PROVIDED RECORDS:
══════════════════════════════

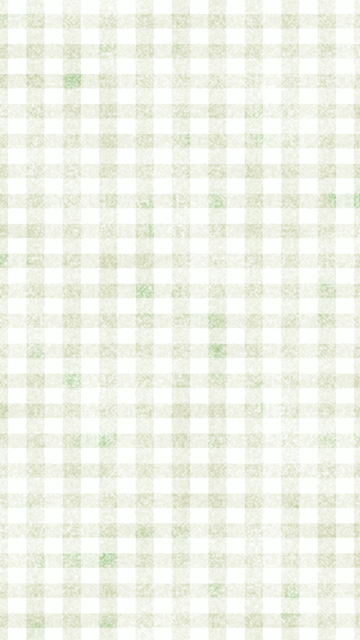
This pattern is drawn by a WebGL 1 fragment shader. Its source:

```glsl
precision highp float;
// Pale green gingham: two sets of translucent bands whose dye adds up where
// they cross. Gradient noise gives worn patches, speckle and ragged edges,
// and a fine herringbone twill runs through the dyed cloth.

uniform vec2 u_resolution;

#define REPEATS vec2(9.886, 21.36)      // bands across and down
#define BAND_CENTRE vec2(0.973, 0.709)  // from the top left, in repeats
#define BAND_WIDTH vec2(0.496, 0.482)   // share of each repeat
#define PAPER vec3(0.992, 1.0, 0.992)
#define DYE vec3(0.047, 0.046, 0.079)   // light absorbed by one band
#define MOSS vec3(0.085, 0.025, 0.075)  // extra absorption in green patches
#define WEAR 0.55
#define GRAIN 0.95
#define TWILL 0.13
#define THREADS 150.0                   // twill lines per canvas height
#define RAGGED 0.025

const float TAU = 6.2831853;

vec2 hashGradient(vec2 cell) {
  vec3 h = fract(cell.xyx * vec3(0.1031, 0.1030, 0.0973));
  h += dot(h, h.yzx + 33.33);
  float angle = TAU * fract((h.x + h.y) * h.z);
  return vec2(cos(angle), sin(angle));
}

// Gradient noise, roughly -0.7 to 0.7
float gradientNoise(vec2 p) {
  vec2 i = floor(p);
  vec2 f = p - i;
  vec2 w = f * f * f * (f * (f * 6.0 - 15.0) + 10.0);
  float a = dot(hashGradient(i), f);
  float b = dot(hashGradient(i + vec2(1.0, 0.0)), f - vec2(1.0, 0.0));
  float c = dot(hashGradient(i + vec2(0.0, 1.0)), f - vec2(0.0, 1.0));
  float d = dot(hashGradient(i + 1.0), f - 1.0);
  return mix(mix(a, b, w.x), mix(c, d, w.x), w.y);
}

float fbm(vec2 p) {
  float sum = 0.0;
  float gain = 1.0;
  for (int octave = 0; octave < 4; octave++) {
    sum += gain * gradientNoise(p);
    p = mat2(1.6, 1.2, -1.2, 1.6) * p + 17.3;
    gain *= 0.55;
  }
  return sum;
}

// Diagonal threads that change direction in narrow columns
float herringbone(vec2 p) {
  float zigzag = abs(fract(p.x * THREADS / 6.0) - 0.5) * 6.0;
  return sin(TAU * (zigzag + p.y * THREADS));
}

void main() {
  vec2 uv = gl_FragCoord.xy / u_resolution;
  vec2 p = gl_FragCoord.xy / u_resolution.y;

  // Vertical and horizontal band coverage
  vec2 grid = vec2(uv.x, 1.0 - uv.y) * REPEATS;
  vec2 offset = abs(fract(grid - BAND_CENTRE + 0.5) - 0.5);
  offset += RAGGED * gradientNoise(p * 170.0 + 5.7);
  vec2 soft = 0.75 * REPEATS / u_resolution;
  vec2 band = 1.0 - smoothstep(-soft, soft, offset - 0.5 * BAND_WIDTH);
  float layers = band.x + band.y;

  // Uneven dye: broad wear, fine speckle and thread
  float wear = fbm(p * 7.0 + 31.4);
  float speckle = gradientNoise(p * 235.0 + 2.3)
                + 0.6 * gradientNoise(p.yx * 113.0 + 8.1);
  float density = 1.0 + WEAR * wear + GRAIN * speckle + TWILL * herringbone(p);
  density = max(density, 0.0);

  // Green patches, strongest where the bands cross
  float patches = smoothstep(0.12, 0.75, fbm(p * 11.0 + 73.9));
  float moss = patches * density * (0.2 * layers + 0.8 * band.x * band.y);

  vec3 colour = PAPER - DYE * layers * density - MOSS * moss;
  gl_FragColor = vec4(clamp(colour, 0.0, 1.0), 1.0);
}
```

══════════════════════════════

TASK STATEMENT:
The answer should consist of all the records, duplicated exactly, with no images included.

ANSWER TO THIS TASK:
This pattern is drawn by a WebGL 1 fragment shader. Its source:

```glsl
precision highp float;
// Pale green gingham: two sets of translucent bands whose dye adds up where
// they cross. Gradient noise gives worn patches, speckle and ragged edges,
// and a fine herringbone twill runs through the dyed cloth.

uniform vec2 u_resolution;

#define REPEATS vec2(9.886, 21.36)      // bands across and down
#define BAND_CENTRE vec2(0.973, 0.709)  // from the top left, in repeats
#define BAND_WIDTH vec2(0.496, 0.482)   // share of each repeat
#define PAPER vec3(0.992, 1.0, 0.992)
#define DYE vec3(0.047, 0.046, 0.079)   // light absorbed by one band
#define MOSS vec3(0.085, 0.025, 0.075)  // extra absorption in green patches
#define WEAR 0.55
#define GRAIN 0.95
#define TWILL 0.13
#define THREADS 150.0                   // twill lines per canvas height
#define RAGGED 0.025

const float TAU = 6.2831853;

vec2 hashGradient(vec2 cell) {
  vec3 h = fract(cell.xyx * vec3(0.1031, 0.1030, 0.0973));
  h += dot(h, h.yzx + 33.33);
  float angle = TAU * fract((h.x + h.y) * h.z);
  return vec2(cos(angle), sin(angle));
}

// Gradient noise, roughly -0.7 to 0.7
float gradientNoise(vec2 p) {
  vec2 i = floor(p);
  vec2 f = p - i;
  vec2 w = f * f * f * (f * (f * 6.0 - 15.0) + 10.0);
  float a = dot(hashGradient(i), f);
  float b = dot(hashGradient(i + vec2(1.0, 0.0)), f - vec2(1.0, 0.0));
  float c = dot(hashGradient(i + vec2(0.0, 1.0)), f - vec2(0.0, 1.0));
  float d = dot(hashGradient(i + 1.0), f - 1.0);
  return mix(mix(a, b, w.x), mix(c, d, w.x), w.y);
}

float fbm(vec2 p) {
  float sum = 0.0;
  float gain = 1.0;
  for (int octave = 0; octave < 4; octave++) {
    sum += gain * gradientNoise(p);
    p = mat2(1.6, 1.2, -1.2, 1.6) * p + 17.3;
    gain *= 0.55;
  }
  return sum;
}

// Diagonal threads that change direction in narrow columns
float herringbone(vec2 p) {
  float zigzag = abs(fract(p.x * THREADS / 6.0) - 0.5) * 6.0;
  return sin(TAU * (zigzag + p.y * THREADS));
}

void main() {
  vec2 uv = gl_FragCoord.xy / u_resolution;
  vec2 p = gl_FragCoord.xy / u_resolution.y;

  // Vertical and horizontal band coverage
  vec2 grid = vec2(uv.x, 1.0 - uv.y) * REPEATS;
  vec2 offset = abs(fract(grid - BAND_CENTRE + 0.5) - 0.5);
  offset += RAGGED * gradientNoise(p * 170.0 + 5.7);
  vec2 soft = 0.75 * REPEATS / u_resolution;
  vec2 band = 1.0 - smoothstep(-soft, soft, offset - 0.5 * BAND_WIDTH);
  float layers = band.x + band.y;

  // Uneven dye: broad wear, fine speckle and thread
  float wear = fbm(p * 7.0 + 31.4);
  float speckle = gradientNoise(p * 235.0 + 2.3)
                + 0.6 * gradientNoise(p.yx * 113.0 + 8.1);
  float density = 1.0 + WEAR * wear + GRAIN * speckle + TWILL * herringbone(p);
  density = max(density, 0.0);

  // Green patches, strongest where the bands cross
  float patches = smoothstep(0.12, 0.75, fbm(p * 11.0 + 73.9));
  float moss = patches * density * (0.2 * layers + 0.8 * band.x * band.y);

  vec3 colour = PAPER - DYE * layers * density - MOSS * moss;
  gl_FragColor = vec4(clamp(colour, 0.0, 1.0), 1.0);
}
```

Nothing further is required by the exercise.